Start of Records for this exercise
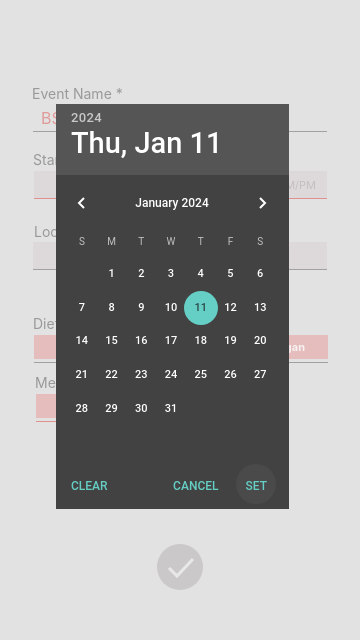
<!DOCTYPE html>
<html lang="en">
<head>
<meta charset="utf-8">
<title>Event date picker</title>
<style>
:root {
  --page: #e2e2e2;
  --label: #999;
  --rose: #e09a98;
  --rose-fill: #e5bdbd;
  --field-fill: #ddd9da;
  --rule: #a3a0a0;
  --rule-rose: #e08f8f;
  --dialog: #424242;
  --dialog-head: #555;
  --accent: #66cfc5;
  --white: #fff;
}
* { box-sizing: border-box; margin: 0; padding: 0; }
body { width: 360px; height: 640px; overflow: hidden; }
.screen {
  position: relative; width: 360px; height: 640px; overflow: hidden;
  background: var(--page); font-family: Inter, sans-serif;
}
.form { padding: 86px 33px 0; }
.field { display: flex; flex-direction: column; gap: 3px; }
.label { height: 16px; font-size: 14px; line-height: 16px; color: var(--label); white-space: nowrap; }
.input {
  display: flex; align-items: center; height: 28px; padding: 0 11px 0 8px;
  border-bottom: 1px solid var(--rule); background: var(--field-fill);
}
.event .label { margin-left: -1px; }
.event .input { height: 27px; background: none; font-size: 16px; color: var(--rose); }
.start { margin-top: 20px; }
.start .input { margin-left: 1px; justify-content: flex-end; border-color: var(--rule-rose); font-size: 11px; color: #c5bebf; }
.location { margin-top: 25px; gap: 2px; }
.location .label { margin-left: 1px; }
.dietary { margin-top: 46px; }
.choice { padding-bottom: 3px; border-bottom: 1px solid var(--rule); margin: 0 -1px 0 1px; }
.choice span {
  display: flex; align-items: center; justify-content: flex-end; height: 24px; padding-right: 23px;
  background: var(--rose-fill); font-size: 11px; font-weight: 700; color: #f7f2f2;
}
.meal { margin-top: 12px; }
.meal .label { margin-left: 2px; }
.meal .choice { margin: 0 50px 0 3px; border-color: var(--rule-rose); }
.confirm { position: absolute; left: 157px; top: 544px; width: 46px; height: 46px; }

.dialog {
  position: absolute; left: 56px; top: 104px; width: 233px; height: 405px;
  display: flex; flex-direction: column; background: var(--dialog);
  color: var(--white); font-family: Roboto, sans-serif; font-weight: 500;
}
.dialog-head { height: 71px; padding: 6px 15px 0; background: var(--dialog-head); }
.year { font-size: 13px; line-height: 16px; color: #c8c8c8; letter-spacing: .4px; }
.date { font-size: 29px; line-height: 34px; font-weight: 500; white-space: nowrap; }
.month { display: flex; align-items: center; justify-content: space-between; height: 52px; padding: 4px 20px 0 19px; font-size: 12px; }
.month svg { width: 14px; height: 14px; fill: none; stroke: var(--white); stroke-width: 2; }
.weekdays, .days { display: grid; grid-template-columns: repeat(7, 1fr); width: 208px; margin-left: 11px; text-align: center; }
.weekdays { height: 30px; line-height: 30px; font-size: 10px; font-weight: 400; color: #c2c2c2; }
.days { grid-auto-rows: 33.7px; line-height: 33.7px; font-size: 11px; }
.first { grid-column: 2; }
.selected {
  justify-self: center; width: 34px; height: 34px; margin: 0 -3px; border-radius: 50%;
  background: var(--accent); color: #2c4947;
}
.actions { display: flex; align-items: center; height: 46px; margin-top: auto; padding: 0 22px 0 15px; font-size: 12px; }
.actions a { position: relative; color: var(--accent); text-decoration: none; }
.actions .cancel { margin-left: auto; margin-right: 27px; }
.actions .set { isolation: isolate; }
.set::before {
  content: ""; position: absolute; z-index: -1; left: 50%; top: 50%; width: 40px; height: 40px;
  margin: -22px 0 0 -20px; border-radius: 50%; background: #4a4a4a;
}
</style>
</head>
<body>
<main class="screen">
  <section class="form">
    <div class="field event"><div class="label">Event Name *</div><div class="input">BS</div></div>
    <div class="field start"><div class="label">Start</div><div class="input">AM/PM</div></div>
    <div class="field location"><div class="label">Location</div><div class="input"></div></div>
    <div class="field dietary"><div class="label">Dietary</div><div class="choice"><span>Vegan</span></div></div>
    <div class="field meal"><div class="label">Meal</div><div class="choice"><span></span></div></div>
  </section>

  <svg class="confirm" viewBox="0 0 46 46" role="img" aria-label="Confirm">
    <circle cx="23" cy="23" r="23" fill="#cac8c9"/>
    <path d="M12 24l8 8 16-17" fill="none" stroke="#e9e8e8" stroke-width="3"/>
  </svg>

  <section class="dialog">
    <header class="dialog-head">
      <p class="year">2024</p>
      <h1 class="date">Thu, Jan 11</h1>
    </header>
    <div class="month">
      <svg viewBox="0 0 14 14" role="img" aria-label="Previous month"><path d="M9 2L4 7l5 5"/></svg>
      <h2 style="font: inherit">January 2024</h2>
      <svg viewBox="0 0 14 14" role="img" aria-label="Next month"><path d="M5 2l5 5-5 5"/></svg>
    </div>
    <div class="weekdays"><span>S</span><span>M</span><span>T</span><span>W</span><span>T</span><span>F</span><span>S</span></div>
    <div class="days">
      <span class="first">1</span><span>2</span><span>3</span><span>4</span><span>5</span><span>6</span>
      <span>7</span><span>8</span><span>9</span><span>10</span><span class="selected">11</span><span>12</span><span>13</span>
      <span>14</span><span>15</span><span>16</span><span>17</span><span>18</span><span>19</span><span>20</span>
      <span>21</span><span>22</span><span>23</span><span>24</span><span>25</span><span>26</span><span>27</span>
      <span>28</span><span>29</span><span>30</span><span>31</span>
    </div>
    <nav class="actions">
      <a href="#">CLEAR</a>
      <a class="cancel" href="#">CANCEL</a>
      <a class="set" href="#">SET</a>
    </nav>
  </section>
</main>
</body>
</html>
End of Records for this exercise
Work task: Exactly as written, repeat the lines from the beginning of the entries up to and including the line with "column; gap: 3px;", but not the pictures.

Output:
<!DOCTYPE html>
<html lang="en">
<head>
<meta charset="utf-8">
<title>Event date picker</title>
<style>
:root {
  --page: #e2e2e2;
  --label: #999;
  --rose: #e09a98;
  --rose-fill: #e5bdbd;
  --field-fill: #ddd9da;
  --rule: #a3a0a0;
  --rule-rose: #e08f8f;
  --dialog: #424242;
  --dialog-head: #555;
  --accent: #66cfc5;
  --white: #fff;
}
* { box-sizing: border-box; margin: 0; padding: 0; }
body { width: 360px; height: 640px; overflow: hidden; }
.screen {
  position: relative; width: 360px; height: 640px; overflow: hidden;
  background: var(--page); font-family: Inter, sans-serif;
}
.form { padding: 86px 33px 0; }
.field { display: flex; flex-direction: column; gap: 3px; }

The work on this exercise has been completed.